-- WORK REQUEST --
Below are some records: retype them all exactly, but not the pictures.
§ §
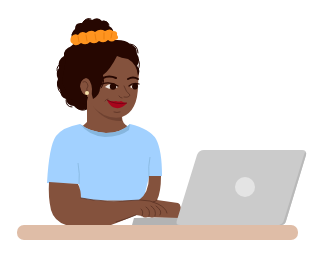
<!DOCTYPE html>
<html lang="en">
<head>
<meta charset="utf-8">
<title>Woman working on a laptop</title>
<style>
:root {
  --paper: #ffffff;
  --skin: #84523d;
  --skin-shade: #6f4231;
  --skin-line: #5a3124;
  --hair: #260701;
  --scrunchie: #ff941f;
  --scrunchie-fold: #e67a0c;
  --shirt: #a2d1ff;
  --collar: #86b6de;
  --lips: #a8051c;
  --lip-line: #6d0413;
  --laptop: #cbcbcb;
  --laptop-edge: #b9b9b9;
  --keyboard: #b3b3b3;
  --badge: #e4e4e4;
  --desk: #dfbda7;
}
html, body { margin: 0; background: var(--paper); overflow: hidden; }
svg { display: block; width: 323px; height: 257px; }
.skin { fill: var(--skin); }
.hair { fill: var(--hair); }
.shirt { fill: var(--shirt); }
.crease { fill: none; stroke: var(--skin-line); stroke-width: 0.8; stroke-linecap: round; }
.strand { fill: none; stroke: var(--hair); stroke-width: 1; stroke-linecap: round; }
.brow { fill: none; stroke: var(--hair); stroke-width: 2; stroke-linecap: round; }
.lash { fill: none; stroke: var(--hair); stroke-width: 1.3; stroke-linecap: round; }
.fold { fill: none; stroke: var(--scrunchie-fold); stroke-width: 0.8; stroke-linecap: round; }
</style>
</head>
<body>
<svg viewBox="0 0 323 257" role="img" aria-label="Smiling woman in a blue T-shirt typing on a laptop at a desk">
  <g id="hair-back">
    <path class="hair" d="M72 46Q63 49 64 56Q57 60 59 68Q55 73 58 79Q55 85 60 90Q60 97 66 99Q67 106 74 106Q79 112 87 109L96 98L118 52L92 40Z"/>
    <path class="strand" d="M60 64Q55 68 58 73M58 83Q57 90 61 93M66 100Q66 107 72 107M77 108Q82 112 87 109"/>
  </g>

  <g id="neck">
    <path class="skin" d="M87 92L87 122Q83 126 81 127Q92 136 108 136Q122 135 129 127Q122 124 122 117L122 106Z"/>
    <path d="M93 106Q102 117 121 117L122 121Q104 122 93 106Z" fill="var(--skin-shade)"/>
  </g>

  <g id="shirt">
    <path class="shirt" d="M80 124Q63 127 56 136Q49 146 47 183L79 184L81 200L143 201L149 177L162 176Q162 150 156 139Q150 129 130 124Q121 133 106 133Q90 132 80 124Z"/>
    <path d="M80 124Q90 132 106 133Q121 133 130 124L129 130Q120 137 105 137Q89 136 80 124Z" fill="var(--collar)"/>
    <path d="M79 184Q80 174 78 163M149 177Q148 166 150 157" fill="none" stroke="var(--collar)" stroke-width="0.8"/>
  </g>

  <g id="face">
    <path class="skin" d="M88 64Q84 80 87 94Q92 109 104 115Q113 119 122 117Q130 114 134 106Q138 98 138 85L139 72Q136 55 118 50Z"/>
    <ellipse class="skin" cx="86" cy="86" rx="6" ry="9"/>
    <path class="crease" d="M83 82Q87 80 88 86Q86 89 87 91"/>
    <circle cx="87" cy="93" r="2" fill="#f5dfa8"/>
    <path class="brow" d="M103 78Q109 75 116 78M128 79Q133 76 138 79"/>
    <path d="M105 87Q111 81 118 87Q112 91 105 87ZM130 87Q134 82 139 87Q135 91 130 87Z" fill="#eee5df"/>
    <circle class="hair" cx="113" cy="86.5" r="3.2"/>
    <circle class="hair" cx="135" cy="86.5" r="3"/>
    <path class="lash" d="M102 84Q110 81 118 86M129 86Q133 82 139 84"/>
    <path class="crease" d="M124 86Q126 92 130 95Q129 98 124 97M119 96Q120 98 122 98"/>
    <path d="M107 100Q112 102 116 101Q119 102 121 101Q124 103 127 103Q122 109 116 108Q110 107 107 100Z" fill="var(--lips)"/>
    <path d="M107 100Q116 105 127 103" fill="none" stroke="var(--lip-line)" stroke-width="0.8"/>
    <path class="crease" d="M105 101Q106 99 108 99M114 112Q117 113 120 112"/>
  </g>

  <g id="hair-front">
    <path class="hair" d="M66 58Q68 43 82 41L117 40Q126 40 130 44Q137 46 137 54Q141 60 137 66Q141 70 138 76Q137 64 128 59Q121 58 117 56Q110 70 103 75Q104 83 100 88Q100 95 93 99Q91 94 92 89Q91 79 86 78Q80 80 80 87Q82 95 88 97L86 105L70 99L62 82Z"/>
    <path class="strand" d="M130 44Q138 45 138 53M138 59Q141 64 138 70M103 77Q105 83 101 88"/>
  </g>

  <g id="bun">
    <path class="hair" d="M73 39Q70 33 75 29Q75 22 82 23Q86 17 92 20Q98 16 102 21Q108 20 109 26Q115 29 113 36L110 43L77 45Z"/>
    <path class="strand" d="M74 31Q71 34 72 38M83 22Q87 17 91 19M103 21Q108 21 109 25"/>
    <path d="M71 37Q74 33 78 35Q81 30 86 33Q91 29 95 32Q100 28 105 31Q110 28 113 31Q118 31 117 35Q120 39 115 40Q112 43 108 40Q104 44 99 41Q95 45 90 42Q86 46 81 43Q76 47 73 44Q69 42 71 37Z" fill="var(--scrunchie)"/>
    <path class="fold" d="M78 36L79 42M86 35L87 41M95 34L96 40M104 33L104 39M112 33L111 38"/>
  </g>

  <g id="keyboard-deck">
    <path d="M134 218L184 217L184 225L132 225Z" fill="var(--keyboard)"/>
  </g>

  <g id="arms">
    <path class="skin" d="M149 176L161 176Q161 192 157 200L178 203Q182 204 181 218L143 217L139 200Q149 193 149 176Z"/>
    <path class="skin" d="M49 182L78 184Q81 190 81 198Q102 203 140 200Q151 200 158 204Q166 208 167 213Q167 217 163 216L160 215Q159 218 155 216Q152 219 149 216Q145 219 142 216L136 215Q122 221 111 225L66 225Q54 221 51 210Q48 197 49 182Z"/>
    <path class="crease" d="M81 198Q104 203 140 200Q151 200 158 204Q166 208 167 213M142 216Q144 211 141 209M149 216Q151 210 146 207M155 216Q157 210 151 206M160 215Q163 211 156 206M157 200Q155 202 153 202M136 215Q126 219 116 222"/>
  </g>

  <g id="laptop">
    <path d="M204 150L302 150Q307 150 306 155L286 221Q285 225 281 225L180 225Q175 225 177 220L197 155Q199 150 204 150Z" fill="var(--laptop)"/>
    <path d="M305 152Q307 153 306 155L286 221Q285 225 281 225L279 225Q283 224 284 220L304 155Z" fill="var(--laptop-edge)"/>
    <circle cx="245" cy="187" r="10" fill="var(--badge)"/>
  </g>

  <rect id="desk" x="17" y="225" width="281" height="15" rx="7" fill="var(--desk)"/>
</svg>
</body>
</html>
§ §
-- RESULT --
<!DOCTYPE html>
<html lang="en">
<head>
<meta charset="utf-8">
<title>Woman working on a laptop</title>
<style>
:root {
  --paper: #ffffff;
  --skin: #84523d;
  --skin-shade: #6f4231;
  --skin-line: #5a3124;
  --hair: #260701;
  --scrunchie: #ff941f;
  --scrunchie-fold: #e67a0c;
  --shirt: #a2d1ff;
  --collar: #86b6de;
  --lips: #a8051c;
  --lip-line: #6d0413;
  --laptop: #cbcbcb;
  --laptop-edge: #b9b9b9;
  --keyboard: #b3b3b3;
  --badge: #e4e4e4;
  --desk: #dfbda7;
}
html, body { margin: 0; background: var(--paper); overflow: hidden; }
svg { display: block; width: 323px; height: 257px; }
.skin { fill: var(--skin); }
.hair { fill: var(--hair); }
.shirt { fill: var(--shirt); }
.crease { fill: none; stroke: var(--skin-line); stroke-width: 0.8; stroke-linecap: round; }
.strand { fill: none; stroke: var(--hair); stroke-width: 1; stroke-linecap: round; }
.brow { fill: none; stroke: var(--hair); stroke-width: 2; stroke-linecap: round; }
.lash { fill: none; stroke: var(--hair); stroke-width: 1.3; stroke-linecap: round; }
.fold { fill: none; stroke: var(--scrunchie-fold); stroke-width: 0.8; stroke-linecap: round; }
</style>
</head>
<body>
<svg viewBox="0 0 323 257" role="img" aria-label="Smiling woman in a blue T-shirt typing on a laptop at a desk">
  <g id="hair-back">
    <path class="hair" d="M72 46Q63 49 64 56Q57 60 59 68Q55 73 58 79Q55 85 60 90Q60 97 66 99Q67 106 74 106Q79 112 87 109L96 98L118 52L92 40Z"/>
    <path class="strand" d="M60 64Q55 68 58 73M58 83Q57 90 61 93M66 100Q66 107 72 107M77 108Q82 112 87 109"/>
  </g>

  <g id="neck">
    <path class="skin" d="M87 92L87 122Q83 126 81 127Q92 136 108 136Q122 135 129 127Q122 124 122 117L122 106Z"/>
    <path d="M93 106Q102 117 121 117L122 121Q104 122 93 106Z" fill="var(--skin-shade)"/>
  </g>

  <g id="shirt">
    <path class="shirt" d="M80 124Q63 127 56 136Q49 146 47 183L79 184L81 200L143 201L149 177L162 176Q162 150 156 139Q150 129 130 124Q121 133 106 133Q90 132 80 124Z"/>
    <path d="M80 124Q90 132 106 133Q121 133 130 124L129 130Q120 137 105 137Q89 136 80 124Z" fill="var(--collar)"/>
    <path d="M79 184Q80 174 78 163M149 177Q148 166 150 157" fill="none" stroke="var(--collar)" stroke-width="0.8"/>
  </g>

  <g id="face">
    <path class="skin" d="M88 64Q84 80 87 94Q92 109 104 115Q113 119 122 117Q130 114 134 106Q138 98 138 85L139 72Q136 55 118 50Z"/>
    <ellipse class="skin" cx="86" cy="86" rx="6" ry="9"/>
    <path class="crease" d="M83 82Q87 80 88 86Q86 89 87 91"/>
    <circle cx="87" cy="93" r="2" fill="#f5dfa8"/>
    <path class="brow" d="M103 78Q109 75 116 78M128 79Q133 76 138 79"/>
    <path d="M105 87Q111 81 118 87Q112 91 105 87ZM130 87Q134 82 139 87Q135 91 130 87Z" fill="#eee5df"/>
    <circle class="hair" cx="113" cy="86.5" r="3.2"/>
    <circle class="hair" cx="135" cy="86.5" r="3"/>
    <path class="lash" d="M102 84Q110 81 118 86M129 86Q133 82 139 84"/>
    <path class="crease" d="M124 86Q126 92 130 95Q129 98 124 97M119 96Q120 98 122 98"/>
    <path d="M107 100Q112 102 116 101Q119 102 121 101Q124 103 127 103Q122 109 116 108Q110 107 107 100Z" fill="var(--lips)"/>
    <path d="M107 100Q116 105 127 103" fill="none" stroke="var(--lip-line)" stroke-width="0.8"/>
    <path class="crease" d="M105 101Q106 99 108 99M114 112Q117 113 120 112"/>
  </g>

  <g id="hair-front">
    <path class="hair" d="M66 58Q68 43 82 41L117 40Q126 40 130 44Q137 46 137 54Q141 60 137 66Q141 70 138 76Q137 64 128 59Q121 58 117 56Q110 70 103 75Q104 83 100 88Q100 95 93 99Q91 94 92 89Q91 79 86 78Q80 80 80 87Q82 95 88 97L86 105L70 99L62 82Z"/>
    <path class="strand" d="M130 44Q138 45 138 53M138 59Q141 64 138 70M103 77Q105 83 101 88"/>
  </g>

  <g id="bun">
    <path class="hair" d="M73 39Q70 33 75 29Q75 22 82 23Q86 17 92 20Q98 16 102 21Q108 20 109 26Q115 29 113 36L110 43L77 45Z"/>
    <path class="strand" d="M74 31Q71 34 72 38M83 22Q87 17 91 19M103 21Q108 21 109 25"/>
    <path d="M71 37Q74 33 78 35Q81 30 86 33Q91 29 95 32Q100 28 105 31Q110 28 113 31Q118 31 117 35Q120 39 115 40Q112 43 108 40Q104 44 99 41Q95 45 90 42Q86 46 81 43Q76 47 73 44Q69 42 71 37Z" fill="var(--scrunchie)"/>
    <path class="fold" d="M78 36L79 42M86 35L87 41M95 34L96 40M104 33L104 39M112 33L111 38"/>
  </g>

  <g id="keyboard-deck">
    <path d="M134 218L184 217L184 225L132 225Z" fill="var(--keyboard)"/>
  </g>

  <g id="arms">
    <path class="skin" d="M149 176L161 176Q161 192 157 200L178 203Q182 204 181 218L143 217L139 200Q149 193 149 176Z"/>
    <path class="skin" d="M49 182L78 184Q81 190 81 198Q102 203 140 200Q151 200 158 204Q166 208 167 213Q167 217 163 216L160 215Q159 218 155 216Q152 219 149 216Q145 219 142 216L136 215Q122 221 111 225L66 225Q54 221 51 210Q48 197 49 182Z"/>
    <path class="crease" d="M81 198Q104 203 140 200Q151 200 158 204Q166 208 167 213M142 216Q144 211 141 209M149 216Q151 210 146 207M155 216Q157 210 151 206M160 215Q163 211 156 206M157 200Q155 202 153 202M136 215Q126 219 116 222"/>
  </g>

  <g id="laptop">
    <path d="M204 150L302 150Q307 150 306 155L286 221Q285 225 281 225L180 225Q175 225 177 220L197 155Q199 150 204 150Z" fill="var(--laptop)"/>
    <path d="M305 152Q307 153 306 155L286 221Q285 225 281 225L279 225Q283 224 284 220L304 155Z" fill="var(--laptop-edge)"/>
    <circle cx="245" cy="187" r="10" fill="var(--badge)"/>
  </g>

  <rect id="desk" x="17" y="225" width="281" height="15" rx="7" fill="var(--desk)"/>
</svg>
</body>
</html>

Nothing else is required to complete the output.